Homemade products can be described in many ways:
Suitable or adequate
Cheaper in most circumstances
Able to address specific problems
I can’t believe this one worked! On January 7, 2015, I washed my hair with baking soda, rinsed with diluted vinegar, and my hair felt great. I was totally amazed. My hair was squeaky clean and, after using the diluted vinegar rinse, not difficult to comb out. I wonder how much shampoo and conditioner I’ve used over the decades. It’s not something I tracked. I just always had shampoo to use, and when the bottle was empty, I bought more without question. It’s just what we do.
There are detractors online who predict dire outcomes from using baking soda, an alkaline product, on your hair. Everything from dry hair to hair loss is covered. What I found, though, is that the people writing posts like this always had a “natural” alternative to shampoo that was promoted, so no one would do the unthinkable and use baking soda. Hmmmm
I don’t disagree that baking soda is alkaline. It is. I do disagree about the damage it will cause with use. Maybe it’s long-term use that causes all that chaos but so far, I have not seen any adverse affects.
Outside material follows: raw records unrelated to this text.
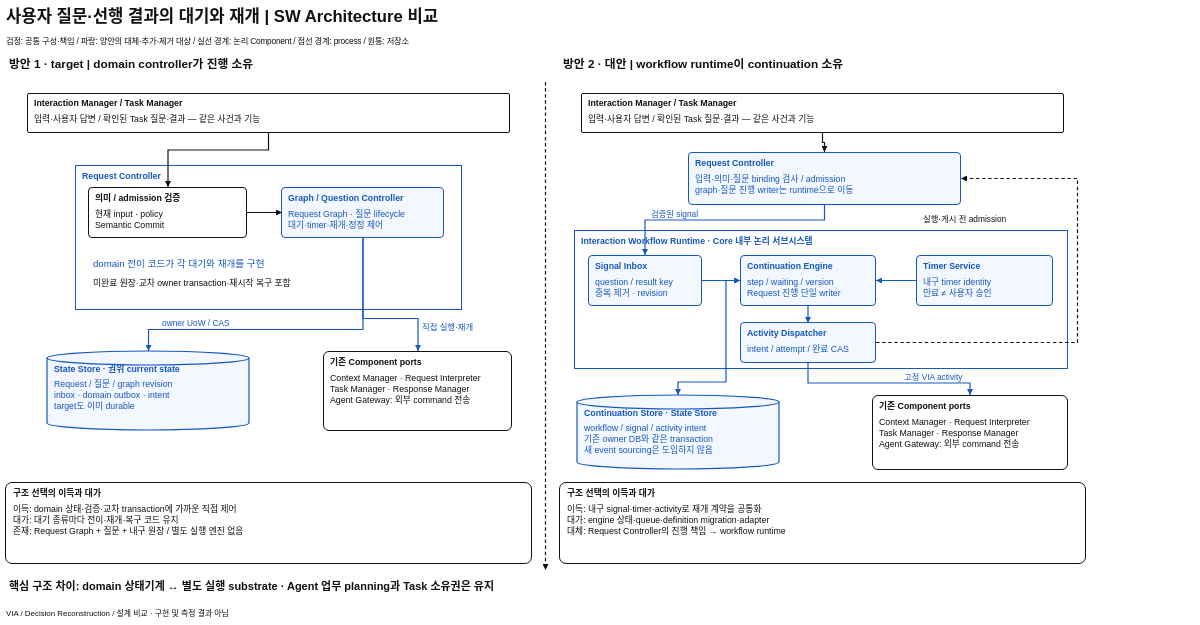
<!DOCTYPE html>
<html lang="ko">
<head>
<meta charset="utf-8">
<title>사용자 질문·선행 결과의 대기와 재개</title>
<style>
:root {
  --ink: #111;
  --blue: #1558c0;
  --tint: #f3f7ff;
  --paper: #fff;
}
* { box-sizing: border-box; margin: 0; padding: 0; }
html, body { width: 1200px; height: 625px; overflow: hidden; }
body {
  position: relative;
  display: flex;
  flex-direction: column;
  background: var(--paper);
  color: var(--ink);
  font: 8.77px/10.8px "Liberation Sans", "Noto Sans CJK KR", sans-serif;
  white-space: nowrap;
}
header { height: 56px; padding: 6px 6px 0; }
h1 { font-size: 16.66px; line-height: 21px; }
.legend { margin-top: 8px; font-size: 8.3px; line-height: 12px; letter-spacing: -0.2px; }
.options { display: grid; grid-template-columns: 554px 1fr; padding-left: 9px; height: 16px; }
h2 { font-size: 11.75px; line-height: 16px; }
.tradeoffs { display: flex; gap: 27px; margin: 410px 0 0 5px; }
.tradeoff { width: 527px; height: 82px; padding: 5px 7px; border: 1px solid var(--ink); border-radius: 7px; }
h3 { font-size: 8.77px; line-height: 11px; margin-bottom: 5px; }
.conclusion { margin: 14px 0 0 9px; font-size: 10.97px; line-height: 16px; font-weight: bold; }
footer { margin: 14px 0 0 6px; font-size: 7.9px; line-height: 12px; }

.diagram { position: absolute; inset: 0; }
.node, .boundary, .store, .label {
  position: absolute;
  left: calc(var(--x) * 1px);
  top: calc(var(--y) * 1px);
  width: calc(var(--w) * 1px);
  height: calc(var(--h) * 1px);
}
.node { padding: 5px 6px; border: 1px solid var(--ink); border-radius: 4px; background: var(--paper); }
.manager { padding-top: 4px; border-radius: 2px; }
.ports { border-radius: 6px; }
.changed { border-color: var(--blue); color: var(--blue); background: var(--tint); }
.boundary { padding: 5px 6px; border: 1px solid var(--blue); color: var(--blue); }
.store { padding: 13px 7px 0; color: var(--blue); }
.store h3 { position: relative; margin-bottom: 4px; }
.store p { position: relative; }
.store svg { position: absolute; left: -1px; top: -1px; overflow: visible; fill: var(--tint); stroke: var(--blue); stroke-width: 1.2; }
.label { width: auto; height: auto; font-size: 8.33px; }
.blue { color: var(--blue); }
.remark { font-size: 9.65px; }
.detail { font-size: 8.77px; }
.connectors { position: absolute; inset: 0; fill: none; stroke-width: 1.2; }
.common { stroke: var(--ink); marker-end: url(#arrow-common); }
.flow { stroke: var(--blue); marker-end: url(#arrow-flow); }
.both { marker-start: url(#arrow-flow); }
.dashed { stroke-dasharray: 3.5 2.6; }
</style>
</head>
<body>
<header>
  <h1>사용자 질문·선행 결과의 대기와 재개 | SW Architecture 비교</h1>
  <p class="legend">검정: 공통 구성·책임 / 파랑: 양안의 대체·추가·제거 대상 / 실선 경계: 논리 Component / 점선 경계: process / 원통: 저장소</p>
</header>

<div class="options">
  <h2>방안 1 · target | domain controller가 진행 소유</h2>
  <h2>방안 2 · 대안 | workflow runtime이 continuation 소유</h2>
</div>

<main class="diagram">
  <section aria-label="방안 1">
    <div class="node manager" style="--x:27;--y:93;--w:483;--h:40">
      <h3>Interaction Manager / Task Manager</h3>
      <p>입력·사용자 답변 / 확인된 Task 질문·결과 — 같은 사건과 기능</p>
    </div>
    <div class="boundary" style="--x:75;--y:165;--w:387;--h:145"><h3>Request Controller</h3></div>
    <div class="node" style="--x:88;--y:187;--w:159;--h:51">
      <h3>의미 / admission 검증</h3>
      <p>현재 input · policy<br>Semantic Commit</p>
    </div>
    <div class="node changed" style="--x:281;--y:187;--w:163;--h:51">
      <h3>Graph / Question Controller</h3>
      <p>Request Graph · 질문 lifecycle<br>대기·timer·재개·정정 제어</p>
    </div>
    <p class="label remark blue" style="--x:93;--y:259">domain 전이 코드가 각 대기와 재개를 구현</p>
    <p class="label detail" style="--x:93;--y:278">미완료 원장·교차 owner transaction·재시작 복구 포함</p>
    <p class="label blue" style="--x:162;--y:318">owner UoW / CAS</p>
    <p class="label blue" style="--x:422;--y:322">직접 실행·재개</p>
    <div class="store" style="--x:47;--y:351;--w:202;--h:79">
      <svg width="204" height="81" aria-hidden="true">
        <path d="M1 8A101 7 0 0 1 203 8V73A101 7 0 0 1 1 73Z"/>
        <path d="M1 8A101 7 0 0 0 203 8" fill="none"/>
      </svg>
      <h3>State Store · 권위 current state</h3>
      <p>Request / 질문 / graph revision<br>inbox · domain outbox · intent<br>target도 이미 durable</p>
    </div>
    <div class="node ports" style="--x:323;--y:351;--w:189;--h:80">
      <h3>기존 Component ports</h3>
      <p>Context Manager · Request Interpreter<br>Task Manager · Response Manager<br>Agent Gateway: 외부 command 전송</p>
    </div>
  </section>

  <section aria-label="방안 2">
    <div class="node manager" style="--x:581;--y:93;--w:483;--h:40">
      <h3>Interaction Manager / Task Manager</h3>
      <p>입력·사용자 답변 / 확인된 Task 질문·결과 — 같은 사건과 기능</p>
    </div>
    <div class="node changed" style="--x:688;--y:152;--w:273;--h:53">
      <h3>Request Controller</h3>
      <p>입력·의미·질문 binding 검사 / admission<br>graph·질문 진행 writer는 runtime으로 이동</p>
    </div>
    <p class="label blue" style="--x:651;--y:209">검증된 signal</p>
    <p class="label" style="--x:923;--y:214">실행·게시 전 admission</p>
    <div class="boundary" style="--x:574;--y:230;--w:494;--h:139"><h3>Interaction Workflow Runtime · Core 내부 논리 서브시스템</h3></div>
    <div class="node changed" style="--x:588;--y:255;--w:114;--h:51">
      <h3>Signal Inbox</h3>
      <p>question / result key<br>중복 제거 · revision</p>
    </div>
    <div class="node changed" style="--x:740;--y:255;--w:136;--h:51">
      <h3>Continuation Engine</h3>
      <p>step / waiting / version<br>Request 진행 단일 writer</p>
    </div>
    <div class="node changed" style="--x:916;--y:255;--w:137;--h:51">
      <h3>Timer Service</h3>
      <p>내구 timer identity<br>만료 ≠ 사용자 승인</p>
    </div>
    <div class="node changed" style="--x:740;--y:322;--w:136;--h:41">
      <h3>Activity Dispatcher</h3>
      <p>intent / attempt / 완료 CAS</p>
    </div>
    <p class="label blue" style="--x:904;--y:372">고정 VIA activity</p>
    <div class="store" style="--x:577;--y:395;--w:202;--h:75">
      <svg width="204" height="77" aria-hidden="true">
        <path d="M1 8A101 7 0 0 1 203 8V68A101 7 0 0 1 1 68Z"/>
        <path d="M1 8A101 7 0 0 0 203 8" fill="none"/>
      </svg>
      <h3>Continuation Store · State Store</h3>
      <p>workflow / signal / activity intent<br>기존 owner DB와 같은 transaction<br>새 event sourcing은 도입하지 않음</p>
    </div>
    <div class="node ports" style="--x:872;--y:395;--w:196;--h:75">
      <h3>기존 Component ports</h3>
      <p>Context Manager · Request Interpreter<br>Task Manager · Response Manager<br>Agent Gateway: 외부 command 전송</p>
    </div>
  </section>

  <svg class="connectors" width="1200" height="625" viewBox="0 0 1200 625" aria-hidden="true">
    <defs>
      <marker id="arrow-common" markerUnits="userSpaceOnUse" markerWidth="6" markerHeight="6" refX="6" refY="3" orient="auto-start-reverse"><path d="M0 0L6 3L0 6Z" fill="#111"/></marker>
      <marker id="arrow-flow" markerUnits="userSpaceOnUse" markerWidth="6" markerHeight="6" refX="6" refY="3" orient="auto-start-reverse"><path d="M0 0L6 3L0 6Z" fill="#1558c0"/></marker>
    </defs>
    <path class="common dashed" d="M545.5 82V570"/>
    <path class="common" d="M268.5 133V150H168V187"/>
    <path class="common" d="M247 212.5H282"/>
    <path class="flow" d="M363 238V329.5H148.5V351"/>
    <path class="flow" d="M363 238V318.5H418V351"/>
    <path class="common" d="M822.5 133V142.5H824.5V152"/>
    <path class="flow" d="M824.5 205V220H645V255"/>
    <path class="flow" d="M702 280.5H740"/>
    <path class="flow" d="M916 280.5H876"/>
    <path class="flow" d="M808 306V323"/>
    <path class="flow both" d="M740 280.5H726V382H678V395"/>
    <path class="flow" d="M808 363V383H970V395"/>
    <path class="common dashed" d="M876 342.5H1077.5V178.5H961"/>
  </svg>
</main>

<div class="tradeoffs">
  <section class="tradeoff">
    <h3>구조 선택의 이득과 대가</h3>
    <p>이득: domain 상태·검증·교차 transaction에 가까운 직접 제어<br>대가: 대기 종류마다 전이·재개·복구 코드 유지<br>존재: Request Graph + 질문 + 내구 원장 / 별도 실행 엔진 없음</p>
  </section>
  <section class="tradeoff">
    <h3>구조 선택의 이득과 대가</h3>
    <p>이득: 내구 signal·timer·activity로 재개 계약을 공통화<br>대가: engine 상태·queue·definition migration·adapter<br>대체: Request Controller의 진행 책임 → workflow runtime</p>
  </section>
</div>

<p class="conclusion">핵심 구조 차이: domain 상태기계 ↔ 별도 실행 substrate · Agent 업무 planning과 Task 소유권은 유지</p>
<footer>VIA / Decision Reconstruction / 설계 비교 · 구현 및 측정 결과 아님</footer>
</body>
</html>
I was seeing quite a bit of drying with the last shampoo I was using-the one that claimed on the label that it would do just the opposite of that. Even with a conditioner, the ends of my hair were starting to resemble straw.
Use caution. Baking soda can be harsh. After a stab at making deodorant, I found I am a bit sensitive to baking soda. My underarms were red and itchy after using the DIY deodorant. Once I stopped, all problems cleared up quickly. I haven’t done it yet, but I intend to try homemade deodorant again using less or no baking soda. Stay tuned.
The same sensitivity occurred on my scalp. After washing my hair with baking soda, I had a bit of itchiness. So, what did I do? I made sure to get some of the diluted vinegar on my scalp as well as my hair. Problem solved. No more itch.
There are, of course, many posts online singing baking soda’s praises as a shampoo. The mixes range from a mild solution to those that call for making a paste of the baking soda with just a bit of water. The first one I found used 1 tablespoon of baking soda in 1 cup of water. This works for my hair. The cost of this is so small, that I really didn’t bother to figure it out.
The vinegar rinse is much the same. I use 1 tablespoon of vinegar to 1 cup of water. After you rinse your hair, no vinegar smell will remain.
The bottom line on this is that you may have to experiment with your own hair to see what works. It may not work for you and, like some DIY products, this method may only be wishful thinking.
One thought on “No, Really? No Poo”
There is no wishful thinking. Baking soda really cleans. I found out my hair was hard to comb after it, so I opted for another natural and cheap solutions (clay). I would definetely use baking soda if my hair was short. As for the vinegar, it is best to leave it in your last rinse water. It will smell but the smell will completely disappear as soon as your hair is dry. I always use when rinsing off the shampoo and the hair gets really shiny.